The temporary, lane reduction test allowed the widening of lanes to standard 11 ft. wide widths, while providing possible space for bike lanes and future sidewalk expansion. If the three-lane configuration is made permanent, about 18-ft of asphalt would be repurposed to enhance walkability, bike-ability and shop-ability through the emerging Dixieland corridor. Possible improvements include wider sidewalks, bicycle lanes, landscaping, outdoor dining, accessibility improvements and neighborhood architectural markers.
City of Lakeland Transportation Planner, Chuck Barmby said, “The unsafe conditions of South Florida Avenue through the Dixieland corridor raised concerns and moved FDOT to initiate the South Florida Avenue traffic study through the Dixieland area in 2016. This was a “first-of-its-kind” study in Florida that included traditional transportation analyses, and innovative components such as a marketing analysis, a day-long community planning meeting (known as a charrette), a week-long design studio within a storefront on the corridor, public meetings, and interviews with stakeholders in the study area.”
The 2016 study also evaluated potential development sites, parking inventory, and transportation alternatives including the initiation of the South Florida Avenue road diet to expand lane widths to meet today’s safety requirements.
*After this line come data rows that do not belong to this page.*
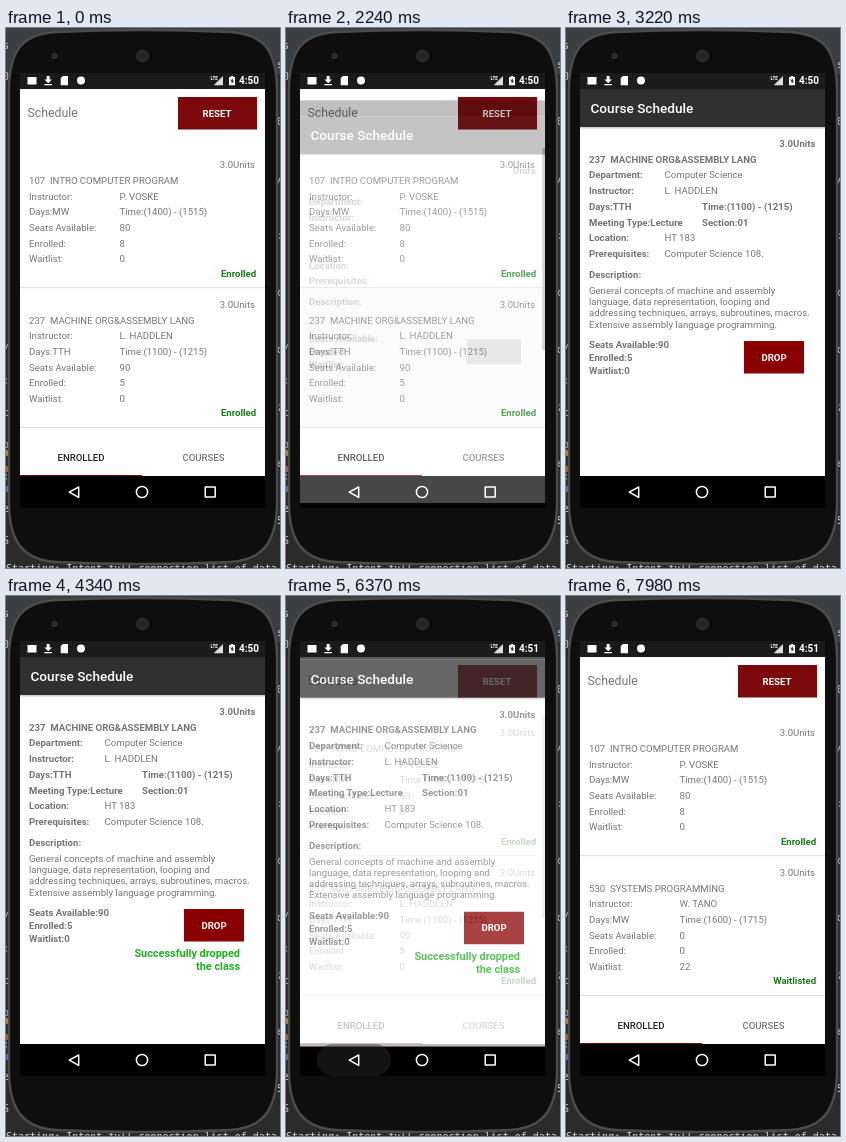
An HTML page that plays this animation: 274x540 px, repeating every 8.19 s.

```html
<!DOCTYPE html>
<html lang="en">
<head>
<meta charset="utf-8">
<title>Course schedule</title>
<style>
  html, body { margin: 0; width: 100%; height: 100%; overflow: hidden; background: #2b2b2b; }
  svg { display: block; width: 274px; height: 540px; }
  text { font: 9.6px Roboto, sans-serif; fill: #757575; white-space: pre; }
  .bold { font-weight: 700; }
  .medium { font-weight: 500; }
  .end { text-anchor: end; }
  .mid { text-anchor: middle; }
  .white { fill: #fff; }
  .dark { fill: #212121; }
  .green { fill: #1a7a1a; }
  .title { font-size: 13.6px; }
  .heading { font-size: 12.3px; }
  .notice { font-size: 10.9px; fill: #20ae20; }
  .code { font: 10px "DejaVu Sans Mono", monospace; fill: #d0d4d8; }
</style>
</head>
<body>
<svg id="stage" viewBox="0 0 274 540"></svg>
<script>
const LOOP = 8190, STEP = 70;

const text = (x, y, str, cls = '') =>
  `<text x="${x}" y="${y}" class="${cls}">${str.replace(/&/g, '&amp;')}</text>`;
const rect = (x, y, w, h, fill, more = '') =>
  `<rect x="${x}" y="${y}" width="${w}" height="${h}" fill="${fill}" ${more}/>`;

function courseRow(y, c) {
  const pairs = [['Instructor:', c.teacher], ['Days:' + c.days, 'Time:' + c.time],
    ['Seats Available:', c.seats], ['Enrolled:', c.enrolled], ['Waitlist:', c.waiting]];
  return text(249, y + 20.4, '3.0Units', 'end') + text(23, y + 36.2, c.name) +
    pairs.map(([a, b], i) => text(23, y + 51.8 + i * 15.6, a) + text(113.5, y + 51.8 + i * 15.6, b)).join('') +
    text(250.2, y + 128.6, c.status, 'end bold green');
}

const intro = { name: '107  INTRO COMPUTER PROGRAM', teacher: 'P. VOSKE', days: 'MW',
  time: '(1400) - (1515)', seats: '80', enrolled: '8', waiting: '0', status: 'Enrolled' };
const machine = { name: '237  MACHINE ORG&ASSEMBLY LANG', teacher: 'L. HADDLEN', days: 'TTH',
  time: '(1100) - (1215)', seats: '90', enrolled: '5', waiting: '0', status: 'Enrolled' };
const systems = { name: '530  SYSTEMS PROGRAMMING', teacher: 'W. TANO', days: 'MW',
  time: '(1600) - (1715)', seats: '0', enrolled: '0', waiting: '22', status: 'Waitlisted' };

// Code lines of the editor peek out on both sides of the phone.
const peeks = [...'s0/:co;eS'].map((ch, i) =>
  text(-3, i < 2 ? 21 + i * 31 : 260 + i * 32, ch, 'code') + text(271, 40 + i * 57, ch, 'code')).join('');

const backdrop = rect(0, 0, 274, 540, '#2b2b2b') + rect(0, 0, 274, 46, '#3c3f41') + peeks +
  '<circle cx="1" cy="425" r="3" fill="#b98a35"/><circle cx="1" cy="441" r="3" fill="#b0602f"/>' +
  '<circle cx="1" cy="461" r="3" fill="#5d6fae"/>' +
  text(0, 544, 'Starting: Intent full connection list of data', 'code');

const phone = `<path d="M3 60C4 20 18 6 50 4Q137 0 224 4C256 6 270 20 271 60V478
    C270 515 256 532 224 534Q137 538 50 534C18 532 4 515 3 478Z"
    fill="#0e0e0e" stroke="#4c4c4c" stroke-width="2.4"/>` +
  '<circle cx="136.5" cy="28" r="6" fill="#262626" stroke="#333"/>' +
  '<circle cx="48.5" cy="28" r="2.6" fill="#2a2a2a" stroke="#444" stroke-width=".8"/>';

const listPage = rect(14, 45, 245, 16, '#1a1a1a') + rect(14, 61, 245, 387, '#fff') +
  text(21.5, 89.3, 'Schedule', 'heading') +
  rect(172, 69, 79, 32.5, '#7b080b') + text(211, 88.8, 'RESET', 'mid bold white') +
  rect(14, 260, 245, 140, '#000', 'id="press" opacity="0"') +
  courseRow(120, intro) +
  `<g id="oldRow">${courseRow(259.6, machine)}</g><g id="newRow">${courseRow(259.6, systems)}</g>` +
  rect(14, 259.3, 245, .8, '#d6d6d6') + rect(14, 399, 245, .8, '#d6d6d6') +
  rect(256.3, 120, 2.7, 202, '#c2c2c2', 'id="scrollbar"') +
  text(75, 432.6, 'ENROLLED', 'mid medium dark') + text(197.5, 432.6, 'COURSES', 'mid medium') +
  rect(14, 447, 122, 1, '#7b080b') +
  `<g clip-path="url(#content)"><g id="spinner">
    <circle r="14.3" cy=".8" fill="#000" opacity=".14"/><circle r="13.6" fill="#fafafa"/>
    <circle id="arc" r="5.5" fill="none" stroke="#222" stroke-width="1.7"/></g></g>`;

const facts = [['Department:', 'Computer Science', 98.5, ''], ['Instructor:', machine.teacher, 98.5, ''],
  ['Days:TTH', 'Time:(1100) - (1215)', 136, 'bold'], ['Meeting Type:Lecture', 'Section:01', 136, 'bold'],
  ['Location:', 'HT 183', 98.5, ''], ['Prerequisites:', 'Computer Science 108.', 98.5, '']];
const about = ['General concepts of machine and assembly', 'language, data representation, looping and',
  'addressing techniques, arrays, subroutines, macros.', 'Extensive assembly language programming.'];
const totals = [['Seats Available:', '90'], ['Enrolled:', '5'], ['Waitlist:', '0']];

const factLine = i => 150.2 + i * 15.8;
const totalLines = (y, filled) =>
  totals.map(([label, n], i) => text(23, y + i * 13, label + (filled ? n : ''), 'bold')).join('');

const emptyDetail = text(249.5, 118.8, 'Units', 'end bold') +
  facts.map(([a], i) => a.endsWith(':') ? text(23, factLine(i), a, 'bold') : '').join('') +
  totalLines(286.5, false) + rect(181, 284, 54, 25, '#bcbcbc');

const filledDetail = text(249.5, 118.8, '3.0Units', 'end bold') + text(23, 134.6, machine.name, 'bold') +
  facts.map(([a, b, x, cls], i) => text(23, factLine(i), a, 'bold') + text(x, factLine(i), b, cls)).join('') +
  about.map((line, i) => text(23, 266 + i * 11.2, line)).join('') + totalLines(320, true) +
  rect(178, 313, 60, 32.5, '#8a0000') + rect(178, 313, 60, 32.5, '#fff', 'id="dropPress" opacity="0"') +
  text(208, 332.7, 'DROP', 'mid bold white') +
  `<g id="notice">${text(234, 361.3, 'Successfully dropped', 'end bold notice')}
    ${text(234, 374.2, 'the class', 'end bold notice')}</g>`;

const detailPage = rect(14, 45, 245, 16, '#1c1c1c') + rect(14, 99, 245, 349, '#fff') +
  rect(14, 99, 245, 1.5, '#000', 'opacity=".18"') + rect(14, 61, 245, 38, '#303030') +
  rect(14, 448, 245, 32, '#000') + text(24.5, 85, 'Course Schedule', 'title medium white') +
  text(23, 250, 'Description:', 'bold') +
  `<g id="empty">${emptyDetail}</g><g id="filled">${filledDetail}</g>`;

const statusIcons = rect(21.5, 49, 9, 7.5, '#fff') +
  '<path d="M40.7 48h3v3.5h2.3L42.2 55.3 38.4 51.5h2.3zM38.4 56h7.6v1.2h-7.6z" fill="#fff"/>' +
  '<path d="M57 48h5v9.3h-7.3V50.3z" fill="#fff"/>' +
  '<circle cx="75" cy="52.6" r="4" fill="#fff"/>' +
  '<path d="M217 48v9.3h-9.3z" fill="#ddd"/>' +
  '<text x="204.5" y="52" class="bold white" style="font-size:4.6px">LTE</text>' +
  '<path d="M223 49h1.8v-1h2.4v1H229v8.3h-6z" fill="#fff"/>' +
  '<path d="M226.6 50l-2.2 3.5h1.4v2.6l2.1-3.6h-1.3z" fill="#222"/>' +
  '<text id="clock" x="253" y="56.2" class="end bold white" style="font-size:10px"></text>';

const navIcons = '<g fill="none" stroke="#fff" stroke-width="1.5" stroke-linejoin="round">' +
  '<path d="M72.7 459v10.4L63.2 464.2z"/><circle cx="136" cy="464" r="5.6"/>' +
  '<rect x="199.2" y="459" width="10" height="10"/></g>';

document.getElementById('stage').innerHTML =
  `<defs><clipPath id="screen">${rect(14, 45, 245, 435, '#000')}</clipPath>
   <clipPath id="content">${rect(14, 61, 245, 387, '#000')}</clipPath></defs>` +
  backdrop + phone + `<g clip-path="url(#screen)">` +
  rect(14, 45, 245, 435, '#000') + listPage + `<g id="detail">${detailPage}</g>` +
  rect(31, 448, 74, 32, '#2c2c2c', 'id="navPress" rx="16"') + statusIcons + navIcons + '</g>';

const el = Object.fromEntries([...document.querySelectorAll('svg [id]')].map(n => [n.id, n]));
const set = (node, attrs) => Object.entries(attrs).forEach(([k, v]) => node.setAttribute(k, v));
const ramp = (t, a, b) => Math.min(1, Math.max(0, (t - a) / (b - a)));
const easeOut = p => 1 - (1 - p) ** 3;
const show = (node, on) => set(node, { opacity: on ? 1 : 0 });
// Rises from a to b, then falls from c to d.
const pulse = (t, a, b, c, d) => ramp(t, a, b) * (1 - ramp(t, c, d));

function drawSpinner(t) {
  const start = t < 4000 ? 1050 : 7210, u = t - start;
  const y = 47 + 66 * easeOut(ramp(u, -50, 280)) - 22 * easeOut(ramp(u, 280, 460));
  const sweep = u < 280 ? 26 * ramp(u, 0, 280) : 15 + 10 * Math.cos((u - 280) / 110);
  show(el.spinner, u >= 0 && u < 770);
  set(el.spinner, { transform: `translate(136.5 ${y}) scale(${1 - ramp(u, 620, 770)})` });
  set(el.arc, { transform: `rotate(${u * .6})`, 'stroke-dasharray': `${Math.max(0, sweep)} 40` });
}

function render(t) {
  const opened = t < 4000;
  const alpha = opened ? ramp(t, 2170, 2420) : 1 - ramp(t, 6330, 6480);
  const shift = opened ? 35 * (1 - ramp(t, 2215, 2530)) ** 3 : 35 * ramp(t, 6300, 6550) ** 2;
  set(el.detail, { opacity: alpha, transform: `translate(0 ${shift})` });
  const loaded = t >= 2380;
  show(el.empty, !loaded);
  show(el.filled, loaded);

  const refreshed = t >= 7840;
  show(el.oldRow, !refreshed);
  show(el.newRow, refreshed);
  set(el.scrollbar, { opacity: t < 1680 ? 0 : 1 - ramp(t, 6650, 6930) });
  set(el.press, { opacity: .09 * pulse(t, 1820, 1960, 2030, 2300) });
  set(el.dropPress, { opacity: .2 * pulse(t, 3710, 3800, 3840, 3920) });
  show(el.notice, t >= 4130);
  el.clock.textContent = t < 5110 ? '4:50' : '4:51';

  const width = 74 * easeOut(ramp(t, 5740, 6160));
  set(el.navPress, { x: 68 - width / 2, width, opacity: pulse(t, 5740, 5950, 6280, 6440) });
  drawSpinner(t);
}

const origin = performance.now();
function tick() {
  const t = (performance.now() - origin) % LOOP;
  render(Math.floor(t / STEP) * STEP);
  requestAnimationFrame(tick);
}
tick();
</script>
</body>
</html>
```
The City of Lakeland created a storyboard that helps give background information on the project. The storyboard can be found here: http://bit.ly/LakelandRoadDietTest.
Barmby said, “We continue to get a lot of questions regarding the impact to neighboring side streets. We are starting to compile the test data that we will soon be sharing with the community. It is also important for the community to know that the Citrus Connection established a new bus route called the Peach Line that does not have any stops in the one-mile lane reduction area, so travelers are not hindered by frequent bus stops through the corridor.”
The testing phase is complete and now FDOT is compiling data from the monitoring sensors. A public meeting hosted by the City of Lakeland and FDOT will take place at the RP Funding Center on July 11 to share the study results and to gather community input.
For more information on this FDOT project, visit swflroads.com/sr37/arianatolime....
For over a decade, the Lakeland community has struggled with how to make Florida Avenue a safer and more functional street for all users to enhance the economic vitality of Dixieland Downtown and the surrounding neighborhoods.
There was an open-house style public meeting at the RP Funding Center on July 11, 2022 to share information about the project and allow the community to weigh in before the city commission votes on how to proceed. The meeting drew 118 participants as well as several elected officials. It was co-hosted by the Florida Department of Transportation and the City of Lakeland.
These were poster boards displayed at the meeting | view PDFs here
The one-mile section of S. Florida Avenue between Ariana St. and Lime St. has been monitored by more than 90 BlueTOAD sensors and dozens of cameras since before the pilot project began. Data has been collected by the City of Lakeland’s Traffic Management Center, the Florida Department of Transportation, and Traffic Engineering Data Solutions, Inc.
How has the 'road diet" impacted travel times? | view here
The FDOT conducted a survey using the MetroQuest platform, which allowed residents to drop pins on a map and share specific suggestions or comments. The survey received 2,276 responses. Participants' top priorities included driving improvements, traffic congestion management, pedestrian improvements, economic development, and beautification. More information about the results will be presented to the city commission in the fall.
South Florida Avenue Road Diet City Commission Workshop - August 2, 2021 | view here
FDOT | view here